Redefine Her Street attracts students with similar needs.
“[Redefine Her Street] is a support group of women with similar ideals and career goals. Finance is also a heavily male-dominated industry, and it is great to know that there is a club of women who are driven to enter a finance career. The experience so far has been great: the meetings are very informative, and we have access to unique networking and learning opportunities,” said Ewart.
180 Degrees and Redefine Her Street both try particularly to meet the needs of first-years, since there are more of them involved this year.
“Some of the professional skills, like knowing how to dress, like knowing how to construct a resume, knowing how to present well — I think a lot of those skills are acquired over time. So I think a lot of the times, we take extra attention … are the freshmen are coming in with those skills? Or is something we need to pay attention [to] and give them extra time to do?” said Singh.
“Obviously, everyone who goes here is not studying finance. Even if it’s econ, it’s only marginally closer. For them [Redefine Her Street members], the goal is to learn the lingo and the difference of the terminologies, what are the current deals that are going on that are important to know.” said Xiang.
To meet the increased interest in business, Career Services also has been creating events and programs to help students.
“On the whole, we have seen an increase in student interest in business careers over the past five years and have offered [programs] as a way to help students network with alumni and prepare for the competitive application process in these fields,” said Burkett.
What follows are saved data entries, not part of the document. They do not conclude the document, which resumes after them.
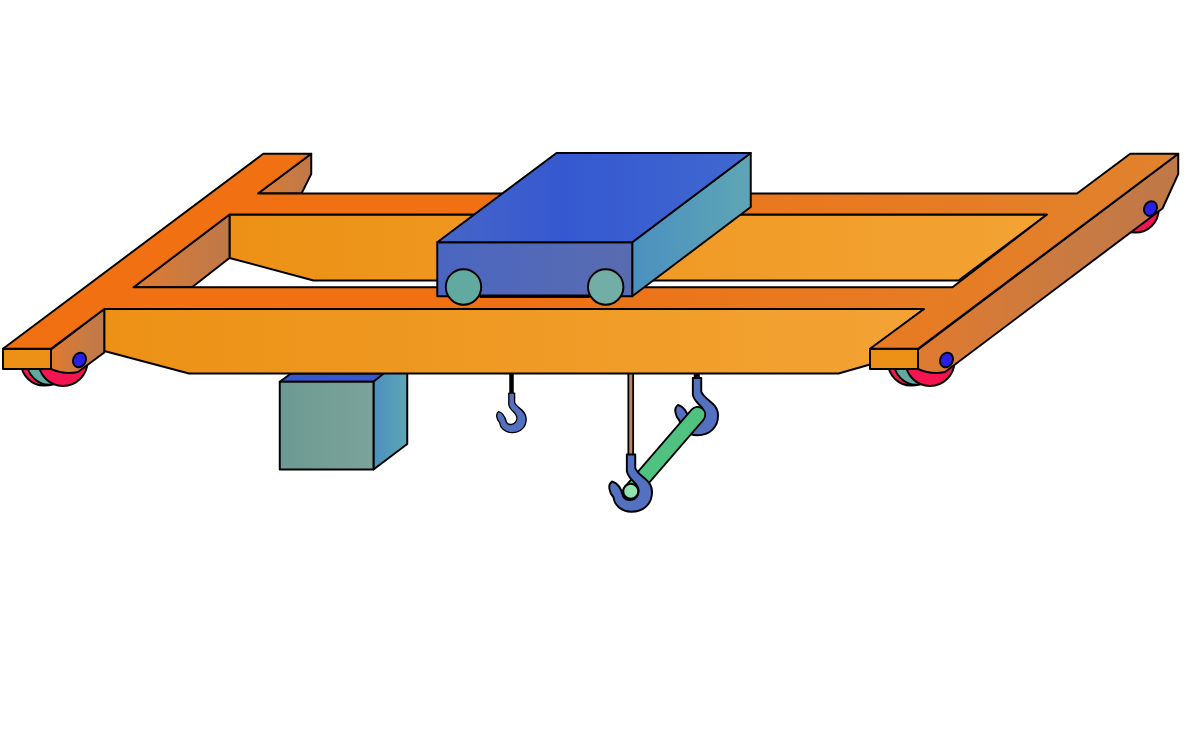
<!DOCTYPE html>
<html lang="en">
<head>
<meta charset="utf-8">
<title>Overhead travelling crane</title>
<style>
:root{
  --paper:#fff;--ink:#000;
  --orange:#f07012;--orange-soft:#e0832f;
  --amber:#ec9115;--amber-soft:#f3a334;
  --rust:#e07a30;--rust-deep:#bf7848;
  --blue:#3558d0;--blue-soft:#4766c8;--blue-front:#4a66c0;--blue-grey:#5a6cb0;
  --teal:#4a90c0;--teal-soft:#5ea6b4;
  --sage:#6c9a92;--sage-soft:#7ba39a;
  --wheel:#62aaa0;--tyre:#f41450;--axle:#2a1fe8;
  --hook:#5470c0;--rod:#4fc282;--rod-end:#90e2b0;--rope:#c58060;
}
html,body{margin:0;width:1200px;height:732px;overflow:hidden;background:var(--paper)}
svg{display:block}
.line{stroke:var(--ink);stroke-width:1.3;stroke-linejoin:round}
.top{fill:url(#topFace)}
.girder{fill:url(#girderFace)}
.side{fill:url(#sideFace)}
.end{fill:var(--amber)}
.tyre{fill:var(--tyre)}
.wheel{fill:var(--wheel)}
.axle{fill:var(--axle)}
.hook{fill:var(--hook)}
</style>
</head>
<body>
<svg width="1200" height="732" viewBox="0 0 800 488" role="img" aria-label="Orange double-girder overhead crane with a blue trolley, an operator cabin and three hooks">
  <defs>
    <linearGradient id="topFace" gradientUnits="userSpaceOnUse" x1="0" y1="0" x2="800" y2="0"><stop offset="0" stop-color="var(--orange)"/><stop offset=".4" stop-color="var(--orange)"/><stop offset="1" stop-color="var(--orange-soft)"/></linearGradient>
    <linearGradient id="girderFace"><stop offset="0" stop-color="var(--amber)"/><stop offset="1" stop-color="var(--amber-soft)"/></linearGradient>
    <linearGradient id="sideFace"><stop offset="0" stop-color="var(--rust)"/><stop offset=".6" stop-color="#c97a42"/><stop offset="1" stop-color="var(--rust-deep)"/></linearGradient>
    <linearGradient id="trolleyTop"><stop offset="0" stop-color="var(--blue-soft)"/><stop offset=".4" stop-color="var(--blue)"/><stop offset="1" stop-color="#4068d0"/></linearGradient>
    <linearGradient id="trolleyFront"><stop offset="0" stop-color="var(--blue-front)"/><stop offset="1" stop-color="var(--blue-grey)"/></linearGradient>
    <linearGradient id="tealSide"><stop offset="0" stop-color="var(--teal)"/><stop offset="1" stop-color="var(--teal-soft)"/></linearGradient>
    <linearGradient id="cabinFront"><stop offset="0" stop-color="var(--sage)"/><stop offset="1" stop-color="var(--sage-soft)"/></linearGradient>
    <path id="hook" d="M-2.6-25H3V-16C5-10 14.200-9 14.200 0C14.200 8 8.500 13.200 .5 13.200C-7 13.200-11 8-11.500 3.500C-14.500 0-15.500-5-12.500-7C-8.500-6-6-1-5 3C-3 6.500 4 6.500 5.200 0C6-6-2-8-2.600-14Z"/>
    <g id="wheelPair" class="line">
      <circle class="tyre" cx="29.500" cy="241.500" r="15.500"/>
      <circle class="wheel" cx="33" cy="241.500" r="15"/>
      <circle class="tyre" cx="42" cy="241" r="16.300"/>
    </g>
    <ellipse id="axle" class="axle line" rx="4.200" ry="5" transform="rotate(25)"/>
  </defs>

  <g id="cabin" class="line">
    <path fill="var(--blue)" d="M186.500 254.500L194 249H257L249 254.500Z"/>
    <path fill="url(#tealSide)" d="M249 254.500L257 248H271.500V296L249 313Z"/>
    <path fill="url(#cabinFront)" d="M186.500 254.500H249V313H186.500Z"/>
  </g>

  <g id="lifting-gear">
    <path class="line" d="M341 248V263" style="stroke-width:3"/>
    <use href="#hook" class="hook line" transform="translate(341 279.300) scale(.69)"/>
    <path class="line" d="M464.500 248V254" style="stroke-width:4"/>
    <use href="#hook" class="hook line" transform="translate(464.500 277)"/>
    <path d="M420.500 328L465 276.500" stroke="var(--ink)" stroke-width="11.600" stroke-linecap="round"/>
    <path d="M420.500 328L465 276.500" stroke="var(--rod)" stroke-width="9.200" stroke-linecap="round"/>
    <path d="M420.500 248V304" stroke="var(--ink)" stroke-width="4.400"/>
    <path d="M420.500 248V304" stroke="var(--rope)" stroke-width="2"/>
    <use href="#hook" class="hook line" transform="translate(420.500 328)"/>
    <circle class="line" fill="var(--rod-end)" cx="420.500" cy="327.500" r="5"/>
  </g>

  <g id="wheels">
    <use href="#wheelPair"/>
    <use href="#wheelPair" x="578"/>
    <circle class="tyre line" cx="757" cy="139.500" r="15.500"/>
  </g>

  <g id="bridge" class="line">
    <path class="girder" d="M153 143H698L639 187H209L153 172Z"/>
    <path class="side" d="M207.500 102.500V116L201 129H172Z"/>
    <path class="side" d="M153 143V172L128 191.500H89Z"/>
    <path class="girder" d="M69.500 206H616L580 233V243L559 249H126L69.500 234Z"/>
    <path class="side" d="M34 233L69.500 206V235L52 248Q43 250 34 246Z"/>
    <path class="end" d="M2 232.500H34V246H2Z"/>
    <path class="side" d="M612 233L785.500 102.500V116L775 139L630 248Q621 250 612 246Z"/>
    <path class="end" d="M580 232.500H612V246H580Z"/>
    <path class="top" fill-rule="evenodd" d="M2 232.500L175.500 102.500H207.500L172 129H718L753.500 102.500H785.500L612 232.500H580L616 206H69.500L34 232.500ZM153 143L89 191.500H635L698 143Z"/>
  </g>

  <g id="axles">
    <use href="#axle" x="0" y="0" transform="translate(53 240)"/>
    <use href="#axle" transform="translate(631 240)"/>
    <use href="#axle" transform="translate(767 139)"/>
  </g>

  <g id="trolley" class="line">
    <path fill="url(#tealSide)" d="M421.500 161.500L500.500 102V138L421.500 197.500Z"/>
    <path fill="url(#trolleyFront)" d="M291.500 161.500H421.500V197.500H291.500Z"/>
    <path fill="url(#trolleyTop)" d="M371 102H500.500L421.500 161.500H291.500Z"/>
    <path d="M320 197.500H393" style="stroke-width:2.200"/>
    <circle class="wheel" cx="309" cy="191.300" r="11.800"/>
    <circle class="wheel" cx="403.800" cy="191.300" r="11.800" style="fill:#72aea6"/>
  </g>
</svg>
</body>
</html>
However, she also mentioned the importance of being open to other career possibilities. There are resources that either student groups or Career Services can provide if students ever want to explore their fitting career paths, interests, values, and other ways they can make a difference or have meaningful impact.